Exercise goal: Scan the material for "bars". Copy every line it appears in.

Dataset records:
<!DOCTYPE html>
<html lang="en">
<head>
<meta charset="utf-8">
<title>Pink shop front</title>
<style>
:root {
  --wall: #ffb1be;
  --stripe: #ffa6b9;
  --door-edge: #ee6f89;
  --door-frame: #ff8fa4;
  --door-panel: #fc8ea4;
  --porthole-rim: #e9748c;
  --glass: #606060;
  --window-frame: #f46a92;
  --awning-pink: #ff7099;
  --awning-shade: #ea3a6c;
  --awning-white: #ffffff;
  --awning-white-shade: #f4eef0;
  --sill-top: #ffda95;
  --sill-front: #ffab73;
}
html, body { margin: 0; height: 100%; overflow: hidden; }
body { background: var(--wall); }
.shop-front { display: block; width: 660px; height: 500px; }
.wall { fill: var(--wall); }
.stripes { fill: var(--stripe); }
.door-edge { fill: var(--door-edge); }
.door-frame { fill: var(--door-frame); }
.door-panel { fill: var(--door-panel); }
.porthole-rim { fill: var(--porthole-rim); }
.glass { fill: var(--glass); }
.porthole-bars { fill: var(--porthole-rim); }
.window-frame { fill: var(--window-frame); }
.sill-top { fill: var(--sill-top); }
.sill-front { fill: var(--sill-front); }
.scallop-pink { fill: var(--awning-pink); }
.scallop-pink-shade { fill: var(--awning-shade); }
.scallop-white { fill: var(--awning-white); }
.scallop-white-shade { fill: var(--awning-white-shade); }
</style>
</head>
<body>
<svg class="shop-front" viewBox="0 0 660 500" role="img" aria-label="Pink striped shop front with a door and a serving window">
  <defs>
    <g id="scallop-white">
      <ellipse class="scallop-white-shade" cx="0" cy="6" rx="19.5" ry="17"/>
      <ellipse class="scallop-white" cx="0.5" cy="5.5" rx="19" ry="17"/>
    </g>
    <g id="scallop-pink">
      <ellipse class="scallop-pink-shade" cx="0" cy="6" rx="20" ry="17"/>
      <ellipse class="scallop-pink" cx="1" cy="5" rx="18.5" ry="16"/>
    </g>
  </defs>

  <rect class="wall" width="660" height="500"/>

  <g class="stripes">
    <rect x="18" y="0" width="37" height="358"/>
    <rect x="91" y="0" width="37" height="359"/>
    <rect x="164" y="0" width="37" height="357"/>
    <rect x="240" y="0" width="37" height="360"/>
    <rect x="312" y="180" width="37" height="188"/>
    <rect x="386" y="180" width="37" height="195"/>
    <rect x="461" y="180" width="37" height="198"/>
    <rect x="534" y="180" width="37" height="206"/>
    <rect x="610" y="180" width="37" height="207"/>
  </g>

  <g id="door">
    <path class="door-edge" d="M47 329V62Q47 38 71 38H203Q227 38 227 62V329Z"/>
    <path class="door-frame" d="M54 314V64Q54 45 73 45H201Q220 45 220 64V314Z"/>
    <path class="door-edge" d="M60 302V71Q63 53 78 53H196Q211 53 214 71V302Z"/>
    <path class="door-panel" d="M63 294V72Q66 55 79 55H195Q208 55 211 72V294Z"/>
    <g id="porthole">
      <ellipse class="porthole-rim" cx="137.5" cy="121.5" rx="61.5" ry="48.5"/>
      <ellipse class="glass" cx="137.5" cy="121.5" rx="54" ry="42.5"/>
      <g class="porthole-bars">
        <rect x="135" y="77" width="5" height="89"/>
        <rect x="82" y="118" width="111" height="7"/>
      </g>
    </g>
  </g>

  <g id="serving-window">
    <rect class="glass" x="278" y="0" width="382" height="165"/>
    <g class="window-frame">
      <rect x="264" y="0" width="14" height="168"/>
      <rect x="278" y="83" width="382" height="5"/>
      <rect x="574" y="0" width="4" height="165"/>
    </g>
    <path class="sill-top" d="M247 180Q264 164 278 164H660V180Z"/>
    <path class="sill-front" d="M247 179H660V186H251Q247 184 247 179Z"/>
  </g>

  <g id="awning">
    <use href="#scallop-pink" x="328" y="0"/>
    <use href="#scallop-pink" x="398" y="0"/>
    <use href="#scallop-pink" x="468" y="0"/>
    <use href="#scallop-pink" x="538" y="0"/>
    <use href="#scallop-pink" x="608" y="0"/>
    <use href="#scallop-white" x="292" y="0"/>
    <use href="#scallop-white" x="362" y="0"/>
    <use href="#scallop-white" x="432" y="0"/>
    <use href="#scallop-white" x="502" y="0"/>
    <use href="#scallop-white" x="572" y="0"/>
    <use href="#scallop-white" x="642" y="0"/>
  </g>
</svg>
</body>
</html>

Exercise output:
.porthole-bars { fill: var(--porthole-rim); }
      <g class="porthole-bars">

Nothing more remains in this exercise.